**Information**

>>>>>

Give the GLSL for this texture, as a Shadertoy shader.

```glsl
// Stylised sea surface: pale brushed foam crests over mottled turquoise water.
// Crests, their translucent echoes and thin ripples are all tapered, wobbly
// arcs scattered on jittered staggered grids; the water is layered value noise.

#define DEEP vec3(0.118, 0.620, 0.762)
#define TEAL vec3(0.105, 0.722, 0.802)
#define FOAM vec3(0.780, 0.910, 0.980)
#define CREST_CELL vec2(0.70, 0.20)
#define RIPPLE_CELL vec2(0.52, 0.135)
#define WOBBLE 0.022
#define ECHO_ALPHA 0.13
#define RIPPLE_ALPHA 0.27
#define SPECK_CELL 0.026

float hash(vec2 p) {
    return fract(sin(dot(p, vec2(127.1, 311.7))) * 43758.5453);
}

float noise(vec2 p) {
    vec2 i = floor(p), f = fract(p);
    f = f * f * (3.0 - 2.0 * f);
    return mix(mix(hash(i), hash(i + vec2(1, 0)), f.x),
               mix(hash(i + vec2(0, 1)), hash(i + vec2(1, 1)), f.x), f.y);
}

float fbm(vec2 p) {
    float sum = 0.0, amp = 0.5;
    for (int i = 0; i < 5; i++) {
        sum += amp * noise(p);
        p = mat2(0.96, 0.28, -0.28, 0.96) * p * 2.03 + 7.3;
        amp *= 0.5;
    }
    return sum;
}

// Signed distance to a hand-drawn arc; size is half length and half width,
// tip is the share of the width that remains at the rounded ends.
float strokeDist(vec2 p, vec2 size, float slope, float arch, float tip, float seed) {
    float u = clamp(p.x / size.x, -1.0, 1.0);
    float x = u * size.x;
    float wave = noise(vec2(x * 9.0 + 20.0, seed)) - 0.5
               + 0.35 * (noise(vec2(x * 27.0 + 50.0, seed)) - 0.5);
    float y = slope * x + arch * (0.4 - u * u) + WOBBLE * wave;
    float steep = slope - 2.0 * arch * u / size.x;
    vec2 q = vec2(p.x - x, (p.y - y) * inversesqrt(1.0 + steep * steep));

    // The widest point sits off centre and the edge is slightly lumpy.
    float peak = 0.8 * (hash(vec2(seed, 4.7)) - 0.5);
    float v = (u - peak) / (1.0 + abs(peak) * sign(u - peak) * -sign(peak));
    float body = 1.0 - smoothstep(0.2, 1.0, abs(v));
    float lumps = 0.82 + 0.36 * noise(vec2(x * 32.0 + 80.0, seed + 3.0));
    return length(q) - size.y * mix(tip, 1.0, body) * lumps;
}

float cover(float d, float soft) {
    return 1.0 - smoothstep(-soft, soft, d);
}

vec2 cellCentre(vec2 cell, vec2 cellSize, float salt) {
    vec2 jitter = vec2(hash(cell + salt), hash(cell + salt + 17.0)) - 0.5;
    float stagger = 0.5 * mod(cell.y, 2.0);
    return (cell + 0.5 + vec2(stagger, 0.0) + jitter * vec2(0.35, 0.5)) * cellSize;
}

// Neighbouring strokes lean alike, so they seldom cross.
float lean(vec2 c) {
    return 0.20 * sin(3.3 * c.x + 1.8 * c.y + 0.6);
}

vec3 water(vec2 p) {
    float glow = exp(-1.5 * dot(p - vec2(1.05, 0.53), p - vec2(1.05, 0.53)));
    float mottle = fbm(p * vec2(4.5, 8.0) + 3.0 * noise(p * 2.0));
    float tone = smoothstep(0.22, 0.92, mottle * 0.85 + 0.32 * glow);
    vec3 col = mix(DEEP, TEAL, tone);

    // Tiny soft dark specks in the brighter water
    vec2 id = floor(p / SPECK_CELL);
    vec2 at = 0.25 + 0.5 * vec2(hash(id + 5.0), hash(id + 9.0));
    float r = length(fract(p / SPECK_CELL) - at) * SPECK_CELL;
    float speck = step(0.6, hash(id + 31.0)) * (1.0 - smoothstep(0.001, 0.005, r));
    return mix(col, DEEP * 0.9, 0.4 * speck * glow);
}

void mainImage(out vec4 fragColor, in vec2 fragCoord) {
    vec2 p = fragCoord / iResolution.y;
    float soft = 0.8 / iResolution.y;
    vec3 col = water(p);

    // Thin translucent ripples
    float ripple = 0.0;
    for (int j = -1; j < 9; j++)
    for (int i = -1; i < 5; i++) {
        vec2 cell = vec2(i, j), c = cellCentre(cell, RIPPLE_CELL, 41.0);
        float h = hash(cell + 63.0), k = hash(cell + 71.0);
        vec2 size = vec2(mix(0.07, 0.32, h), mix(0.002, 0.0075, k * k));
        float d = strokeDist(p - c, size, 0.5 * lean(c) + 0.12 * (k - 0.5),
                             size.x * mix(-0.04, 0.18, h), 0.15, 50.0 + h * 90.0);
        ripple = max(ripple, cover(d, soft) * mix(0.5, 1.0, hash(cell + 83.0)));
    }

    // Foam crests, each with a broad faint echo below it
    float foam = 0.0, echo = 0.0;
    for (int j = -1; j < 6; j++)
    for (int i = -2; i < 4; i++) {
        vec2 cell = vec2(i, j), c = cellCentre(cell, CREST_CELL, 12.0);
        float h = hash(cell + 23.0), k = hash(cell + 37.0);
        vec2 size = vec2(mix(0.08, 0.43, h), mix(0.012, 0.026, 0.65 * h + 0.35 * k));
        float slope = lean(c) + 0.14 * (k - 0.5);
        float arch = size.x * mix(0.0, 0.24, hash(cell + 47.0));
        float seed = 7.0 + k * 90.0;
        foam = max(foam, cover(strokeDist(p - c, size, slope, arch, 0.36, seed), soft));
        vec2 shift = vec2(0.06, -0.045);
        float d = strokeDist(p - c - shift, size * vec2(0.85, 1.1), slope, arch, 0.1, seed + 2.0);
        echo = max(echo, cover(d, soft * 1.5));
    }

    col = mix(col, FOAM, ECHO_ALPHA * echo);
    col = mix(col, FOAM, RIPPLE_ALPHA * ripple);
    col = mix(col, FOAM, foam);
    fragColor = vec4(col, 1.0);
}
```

<<<<<

**The task**
Copy out every record exactly; leave nothing out.

**Expected answer**
Give the GLSL for this texture, as a Shadertoy shader.

```glsl
// Stylised sea surface: pale brushed foam crests over mottled turquoise water.
// Crests, their translucent echoes and thin ripples are all tapered, wobbly
// arcs scattered on jittered staggered grids; the water is layered value noise.

#define DEEP vec3(0.118, 0.620, 0.762)
#define TEAL vec3(0.105, 0.722, 0.802)
#define FOAM vec3(0.780, 0.910, 0.980)
#define CREST_CELL vec2(0.70, 0.20)
#define RIPPLE_CELL vec2(0.52, 0.135)
#define WOBBLE 0.022
#define ECHO_ALPHA 0.13
#define RIPPLE_ALPHA 0.27
#define SPECK_CELL 0.026

float hash(vec2 p) {
    return fract(sin(dot(p, vec2(127.1, 311.7))) * 43758.5453);
}

float noise(vec2 p) {
    vec2 i = floor(p), f = fract(p);
    f = f * f * (3.0 - 2.0 * f);
    return mix(mix(hash(i), hash(i + vec2(1, 0)), f.x),
               mix(hash(i + vec2(0, 1)), hash(i + vec2(1, 1)), f.x), f.y);
}

float fbm(vec2 p) {
    float sum = 0.0, amp = 0.5;
    for (int i = 0; i < 5; i++) {
        sum += amp * noise(p);
        p = mat2(0.96, 0.28, -0.28, 0.96) * p * 2.03 + 7.3;
        amp *= 0.5;
    }
    return sum;
}

// Signed distance to a hand-drawn arc; size is half length and half width,
// tip is the share of the width that remains at the rounded ends.
float strokeDist(vec2 p, vec2 size, float slope, float arch, float tip, float seed) {
    float u = clamp(p.x / size.x, -1.0, 1.0);
    float x = u * size.x;
    float wave = noise(vec2(x * 9.0 + 20.0, seed)) - 0.5
               + 0.35 * (noise(vec2(x * 27.0 + 50.0, seed)) - 0.5);
    float y = slope * x + arch * (0.4 - u * u) + WOBBLE * wave;
    float steep = slope - 2.0 * arch * u / size.x;
    vec2 q = vec2(p.x - x, (p.y - y) * inversesqrt(1.0 + steep * steep));

    // The widest point sits off centre and the edge is slightly lumpy.
    float peak = 0.8 * (hash(vec2(seed, 4.7)) - 0.5);
    float v = (u - peak) / (1.0 + abs(peak) * sign(u - peak) * -sign(peak));
    float body = 1.0 - smoothstep(0.2, 1.0, abs(v));
    float lumps = 0.82 + 0.36 * noise(vec2(x * 32.0 + 80.0, seed + 3.0));
    return length(q) - size.y * mix(tip, 1.0, body) * lumps;
}

float cover(float d, float soft) {
    return 1.0 - smoothstep(-soft, soft, d);
}

vec2 cellCentre(vec2 cell, vec2 cellSize, float salt) {
    vec2 jitter = vec2(hash(cell + salt), hash(cell + salt + 17.0)) - 0.5;
    float stagger = 0.5 * mod(cell.y, 2.0);
    return (cell + 0.5 + vec2(stagger, 0.0) + jitter * vec2(0.35, 0.5)) * cellSize;
}

// Neighbouring strokes lean alike, so they seldom cross.
float lean(vec2 c) {
    return 0.20 * sin(3.3 * c.x + 1.8 * c.y + 0.6);
}

vec3 water(vec2 p) {
    float glow = exp(-1.5 * dot(p - vec2(1.05, 0.53), p - vec2(1.05, 0.53)));
    float mottle = fbm(p * vec2(4.5, 8.0) + 3.0 * noise(p * 2.0));
    float tone = smoothstep(0.22, 0.92, mottle * 0.85 + 0.32 * glow);
    vec3 col = mix(DEEP, TEAL, tone);

    // Tiny soft dark specks in the brighter water
    vec2 id = floor(p / SPECK_CELL);
    vec2 at = 0.25 + 0.5 * vec2(hash(id + 5.0), hash(id + 9.0));
    float r = length(fract(p / SPECK_CELL) - at) * SPECK_CELL;
    float speck = step(0.6, hash(id + 31.0)) * (1.0 - smoothstep(0.001, 0.005, r));
    return mix(col, DEEP * 0.9, 0.4 * speck * glow);
}

void mainImage(out vec4 fragColor, in vec2 fragCoord) {
    vec2 p = fragCoord / iResolution.y;
    float soft = 0.8 / iResolution.y;
    vec3 col = water(p);

    // Thin translucent ripples
    float ripple = 0.0;
    for (int j = -1; j < 9; j++)
    for (int i = -1; i < 5; i++) {
        vec2 cell = vec2(i, j), c = cellCentre(cell, RIPPLE_CELL, 41.0);
        float h = hash(cell + 63.0), k = hash(cell + 71.0);
        vec2 size = vec2(mix(0.07, 0.32, h), mix(0.002, 0.0075, k * k));
        float d = strokeDist(p - c, size, 0.5 * lean(c) + 0.12 * (k - 0.5),
                             size.x * mix(-0.04, 0.18, h), 0.15, 50.0 + h * 90.0);
        ripple = max(ripple, cover(d, soft) * mix(0.5, 1.0, hash(cell + 83.0)));
    }

    // Foam crests, each with a broad faint echo below it
    float foam = 0.0, echo = 0.0;
    for (int j = -1; j < 6; j++)
    for (int i = -2; i < 4; i++) {
        vec2 cell = vec2(i, j), c = cellCentre(cell, CREST_CELL, 12.0);
        float h = hash(cell + 23.0), k = hash(cell + 37.0);
        vec2 size = vec2(mix(0.08, 0.43, h), mix(0.012, 0.026, 0.65 * h + 0.35 * k));
        float slope = lean(c) + 0.14 * (k - 0.5);
        float arch = size.x * mix(0.0, 0.24, hash(cell + 47.0));
        float seed = 7.0 + k * 90.0;
        foam = max(foam, cover(strokeDist(p - c, size, slope, arch, 0.36, seed), soft));
        vec2 shift = vec2(0.06, -0.045);
        float d = strokeDist(p - c - shift, size * vec2(0.85, 1.1), slope, arch, 0.1, seed + 2.0);
        echo = max(echo, cover(d, soft * 1.5));
    }

    col = mix(col, FOAM, ECHO_ALPHA * echo);
    col = mix(col, FOAM, RIPPLE_ALPHA * ripple);
    col = mix(col, FOAM, foam);
    fragColor = vec4(col, 1.0);
}
```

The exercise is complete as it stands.